Performance wise, I didn’t encounter any major problems using the phone. I’ve been using it as a secondary device so the long battery life is definitely very helpful because I don’t need to charge it as frequently as my iPhone.
The bad stuff, tell me.
The Leagoo Lead 7 is a mid-ranger, so don’t expect too much from it. One particular issue occurs when I try to scroll through the settings menu, where the touch display doesn’t feel very responsive. If I don’t swipe hard enough, it will either recognise that as a touch, or just scroll through very slowly.
Loading and closing apps aren’t as quick as flagship smartphones but hey, for the price, you can’t have it all right? It takes slightly less than a second for an app to load for the first time, but it’s nothing unbearable.
Camera wise I think Leagoo could have done a better job. Pictures comes out highly saturated and the colour isn’t very accurate, even in bright conditions. HDR mode requires you to keep your hands very still, which makes it almost impossible to capture a decent HDR shot. The result of my HDR shots?
Indoor shots are very grainy too. I took some pictures in a well-lit indoor environment and they don’t look good either.
Of course, turning on the flash will give you better results, but I’ve never been a fan of flash on phones.
Should I Buy it?

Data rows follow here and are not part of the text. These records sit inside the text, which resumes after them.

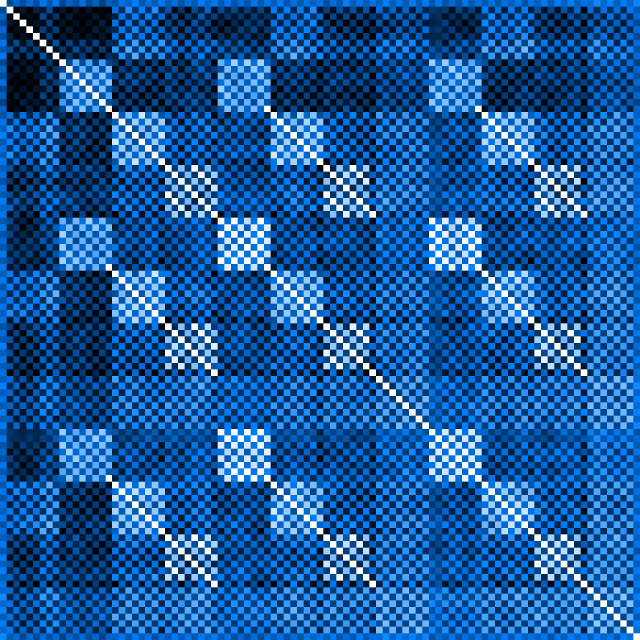
This pattern is drawn by a WebGL 2 fragment shader. Its source:

```glsl
#version 300 es
precision highp float;
// Symmetric 97 by 97 similarity matrix: blue checkered blocks with white diagonals.

uniform vec2 u_resolution;
out vec4 fragColor;

const int CELLS = 97;
const int BLOCK = 8;
const int SAMPLES = 3;

// Block kinds along each axis
const int INTRO = 0, VERSE = 1, CHORUS = 2, TAIL = 3, BRIDGE = 4, OUTRO = 5;

const vec3 BLACK = vec3(0.0, 0.005, 0.02);
const vec3 BLUE = vec3(0.0, 0.5, 1.0);
const vec3 WHITE = vec3(1.0);

// Brightness offsets by kind, for even and odd checker cells
const float EVEN_SHIFT[6] = float[6](-0.22, -0.07, 0.0, 0.0, 0.08, 0.13);
const float ODD_SHIFT[6] = float[6](-0.10, 0.02, 0.0, 0.01, 0.05, 0.09);

struct Track { int kind; int place; float even; float odd; };

vec2 gradient(vec2 p) {
    float h = fract(sin(dot(p, vec2(127.1, 311.7))) * 43758.5);
    return vec2(cos(h * 6.2832), sin(h * 6.2832));
}

float gradientNoise(vec2 p) {
    vec2 i = floor(p), f = fract(p);
    vec2 w = f * f * f * (f * (f * 6.0 - 15.0) + 10.0);
    vec2 e = vec2(1.0, 0.0);
    float low = mix(dot(gradient(i), f), dot(gradient(i + e), f - e), w.x);
    float high = mix(dot(gradient(i + e.yx), f - e.yx),
                     dot(gradient(i + 1.0), f - 1.0), w.x);
    return mix(low, high, w.y);
}

int blockKind(int b) {
    if (b == 0) return INTRO;
    if (b == 7) return BRIDGE;
    if (b == 11) return OUTRO;
    return b > 7 ? b - 7 : (b - 1) % 3 + 1;
}

// Properties shared by a whole row or column
Track trackAt(int index) {
    int b = clamp((index - 1) / BLOCK, 0, 11);
    int place = (index + BLOCK - 1) % BLOCK;
    int kind = blockKind(b);
    float stripe = 0.07 * gradientNoise(vec2(float(index) * 0.43, 7.5));
    Track t = Track(kind, place, EVEN_SHIFT[kind] + stripe, ODD_SHIFT[kind] + stripe);
    if (b == 1) { t.even -= 0.14; t.odd -= 0.09; }
    if (kind == INTRO && place > 4) { t.even += 0.13; t.odd += 0.04; }
    if (b == 8 && place < 2) { t.even -= 0.09; t.odd += 0.04; }
    if (place == 7 && (kind == CHORUS || kind == TAIL)) {
        t.even -= 0.06;
        t.odd -= 0.08;
    }
    return t;
}

bool isGap(Track t, int index) {
    return t.kind == TAIL && t.place == 7 && index > 32;
}

// Level of a repeated block; x is for even cells, y for odd ones
vec2 matchLevel(int kind, int lag, float fade) {
    if (kind == VERSE) return vec2(0.93, 0.41) - vec2(0.20, 0.06) * fade;
    if (kind == CHORUS) return vec2(0.82, 0.38);
    return vec2(lag % 4 == 0 ? 0.97 : 0.78, 0.22);
}

float similarity(ivec2 cell) {
    int a = min(cell.x, cell.y), b = max(cell.x, cell.y);
    if (a == b) return 1.0;
    Track s = trackAt(a), t = trackAt(b);
    bool even = (a + b) % 2 == 0;
    float grain = gradientNoise(vec2(a, b) * 0.37 + 0.2);

    // Soft border at both ends
    if (a == 0 || b == CELLS - 1) {
        float along = a == 0 ? t.even : s.even;
        return (even ? 0.46 : 0.35) + 0.3 * along + 0.1 * grain;
    }

    // Repeated blocks and their diagonals
    bool same = s.kind == t.kind;
    bool repeats = same && s.kind >= VERSE && s.kind <= TAIL;
    if (repeats && s.place == t.place && (s.kind != VERSE || s.place == 7)) return 1.0;
    if (repeats && !isGap(s, a) && !isGap(t, b)) {
        vec2 level = matchLevel(s.kind, b - a, a < 17 ? 1.0 : 0.0);
        return (even ? level.x : level.y) + 0.22 * grain;
    }

    // Background checker
    vec2 level = vec2(0.49, 0.13) + vec2(s.even + t.even, s.odd + t.odd);
    if (s.kind == INTRO && t.kind == CHORUS) level += vec2(0.20, 0.11);
    return (even ? level.x : level.y) + (even ? 0.14 : 0.12) * grain;
}

vec3 heat(float v) {
    vec3 dark = mix(BLACK, BLUE, clamp(v * 2.0, 0.0, 1.0));
    return mix(dark, WHITE, clamp(v * 2.0 - 1.0, 0.0, 1.0));
}

void main() {
    vec3 sum = vec3(0.0);
    // Average a small grid of samples to smooth cell edges
    for (int k = 0; k < SAMPLES * SAMPLES; k++) {
        vec2 offset = (vec2(k % SAMPLES, k / SAMPLES) + 0.5) / float(SAMPLES) - 0.5;
        vec2 uv = (gl_FragCoord.xy + offset) / u_resolution;
        vec2 grid = vec2(uv.x, 1.0 - uv.y) * float(CELLS);
        sum += heat(similarity(clamp(ivec2(grid), ivec2(0), ivec2(CELLS - 1))));
    }
    fragColor = vec4(sum / float(SAMPLES * SAMPLES), 1.0);
}
```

Need a new phone, or a second phone and want to try out something new? The Lead 7 is something worth considering. It has a decent performance, dual-SIM support and most important of all, great battery life. The only major setback on the phone is the camera, so if you rely on your phone’s camera a lot, there are other solid alternatives too.